Currently only half of people living with HIV globally are aware of their status. Of the remaining 50% many are not yet engaged in care, receiving antiretroviral therapy (ART) in a timely manner or – the ultimate goal of HIV treatment and prevention – achieving sustained viral suppression.
These new guidelines are the first to include HIV criminalisation as one of eight key critical barriers that prevent people living with HIV from enjoying both the therapeutic and preventive effects of ART.
In many settings, optimizing the HIV care environment may be the most important action to ensure that there are meaningful increases in the number of people who are tested for HIV, linked to care, started on ART if diagnosed to be HIV positive, and assisted to achieve and maintain long-term viral suppression. Overcoming the legal, social, environmental, and structural barriers that limit access to the full range of services across the HIV care continuum requires multistakeholder engagement, diversified and inclusive strategies, and innovative approaches. Addressing laws that criminalize the conduct of key populations and supporting interventions that reduce HIV-related stigma and discrimination are also critically important. People living with HIV also require support through peer counseling, education, and navigation mechanisms, and their self-management skills reinforced by strengthening HIV literacy across the continuum of care.
The full HIV criminalisation recommendation (Recommendation 2) is below.

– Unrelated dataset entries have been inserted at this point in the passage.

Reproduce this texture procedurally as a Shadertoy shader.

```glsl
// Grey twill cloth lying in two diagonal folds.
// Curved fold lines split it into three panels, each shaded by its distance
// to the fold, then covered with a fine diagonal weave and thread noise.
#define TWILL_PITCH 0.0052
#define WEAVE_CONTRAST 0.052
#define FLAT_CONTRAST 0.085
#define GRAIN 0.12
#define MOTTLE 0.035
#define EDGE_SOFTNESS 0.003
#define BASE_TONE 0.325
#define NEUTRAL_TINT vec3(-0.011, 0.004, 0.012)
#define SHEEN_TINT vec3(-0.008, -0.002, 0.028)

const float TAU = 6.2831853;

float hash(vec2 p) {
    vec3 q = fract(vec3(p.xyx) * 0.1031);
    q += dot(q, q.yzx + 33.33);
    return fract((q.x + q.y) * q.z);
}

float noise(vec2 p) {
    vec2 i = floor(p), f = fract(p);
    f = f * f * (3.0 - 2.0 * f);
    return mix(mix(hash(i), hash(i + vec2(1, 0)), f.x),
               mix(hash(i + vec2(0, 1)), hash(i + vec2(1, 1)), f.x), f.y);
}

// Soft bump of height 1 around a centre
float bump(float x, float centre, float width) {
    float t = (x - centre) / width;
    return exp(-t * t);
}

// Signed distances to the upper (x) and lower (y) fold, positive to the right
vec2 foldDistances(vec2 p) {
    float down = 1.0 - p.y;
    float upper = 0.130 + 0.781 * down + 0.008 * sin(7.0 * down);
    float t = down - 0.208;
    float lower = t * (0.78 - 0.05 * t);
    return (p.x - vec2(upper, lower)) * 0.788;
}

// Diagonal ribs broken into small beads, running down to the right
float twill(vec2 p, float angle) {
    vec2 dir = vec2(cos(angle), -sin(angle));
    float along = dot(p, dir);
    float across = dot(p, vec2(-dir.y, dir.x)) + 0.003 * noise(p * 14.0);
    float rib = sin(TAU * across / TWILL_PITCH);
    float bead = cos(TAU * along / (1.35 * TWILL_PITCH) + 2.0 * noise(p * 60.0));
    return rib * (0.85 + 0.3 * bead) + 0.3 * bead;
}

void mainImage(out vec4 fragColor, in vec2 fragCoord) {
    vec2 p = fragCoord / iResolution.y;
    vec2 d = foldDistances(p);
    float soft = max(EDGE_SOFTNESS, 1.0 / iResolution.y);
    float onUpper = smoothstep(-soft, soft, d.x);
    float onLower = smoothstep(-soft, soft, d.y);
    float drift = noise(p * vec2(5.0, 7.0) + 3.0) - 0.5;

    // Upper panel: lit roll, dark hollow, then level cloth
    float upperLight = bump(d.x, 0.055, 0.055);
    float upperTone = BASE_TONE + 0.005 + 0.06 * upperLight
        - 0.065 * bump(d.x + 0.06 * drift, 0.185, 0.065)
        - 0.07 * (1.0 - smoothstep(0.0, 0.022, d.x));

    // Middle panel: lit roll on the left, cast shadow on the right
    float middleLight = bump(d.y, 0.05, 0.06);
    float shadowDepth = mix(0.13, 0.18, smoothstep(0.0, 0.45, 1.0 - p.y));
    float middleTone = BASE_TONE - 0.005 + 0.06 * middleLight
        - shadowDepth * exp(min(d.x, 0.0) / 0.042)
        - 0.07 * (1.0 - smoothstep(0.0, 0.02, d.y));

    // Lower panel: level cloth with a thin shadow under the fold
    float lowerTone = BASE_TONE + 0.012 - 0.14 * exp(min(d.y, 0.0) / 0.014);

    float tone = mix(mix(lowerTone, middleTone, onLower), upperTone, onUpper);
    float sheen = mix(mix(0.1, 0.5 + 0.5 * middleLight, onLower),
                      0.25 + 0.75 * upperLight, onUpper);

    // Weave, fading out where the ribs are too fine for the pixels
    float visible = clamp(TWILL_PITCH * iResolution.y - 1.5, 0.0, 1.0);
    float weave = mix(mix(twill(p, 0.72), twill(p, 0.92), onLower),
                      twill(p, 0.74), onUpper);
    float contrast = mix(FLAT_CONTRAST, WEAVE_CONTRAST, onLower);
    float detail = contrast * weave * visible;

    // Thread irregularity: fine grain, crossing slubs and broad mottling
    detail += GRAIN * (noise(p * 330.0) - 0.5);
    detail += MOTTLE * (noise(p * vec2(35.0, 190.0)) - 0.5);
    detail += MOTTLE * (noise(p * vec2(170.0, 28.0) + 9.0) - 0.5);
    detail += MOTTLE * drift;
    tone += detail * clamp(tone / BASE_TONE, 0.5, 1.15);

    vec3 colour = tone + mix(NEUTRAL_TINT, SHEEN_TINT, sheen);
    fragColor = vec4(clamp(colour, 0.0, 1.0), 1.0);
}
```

Recommendation 2: Laws that criminalize the conduct of PLHIV based on perceived exposure to HIV, and without any evidence of intent to do harm, are not recommended and should be repealed where they have been enacted. (A IV)
Numerous countries have enacted laws that criminalize behaviors associated with HIV exposure, many of which pose a low or negligible HIV transmission risk. No differences in behavior have been noted between settings that enact such laws and those that do not. Many of these laws do not take into account measures that reduce HIV transmissibility, including condom use, and were enacted before the preventive benefit of ART or antiretroviral (ARV)-based preexposure prophylaxis (PrEP) was fully characterized. Most PLHIV who know their status take steps to prevent transmitting HIV to others.HIV-specific laws thus primarily exacerbate HIV-related stigma and decrease HIV service uptake.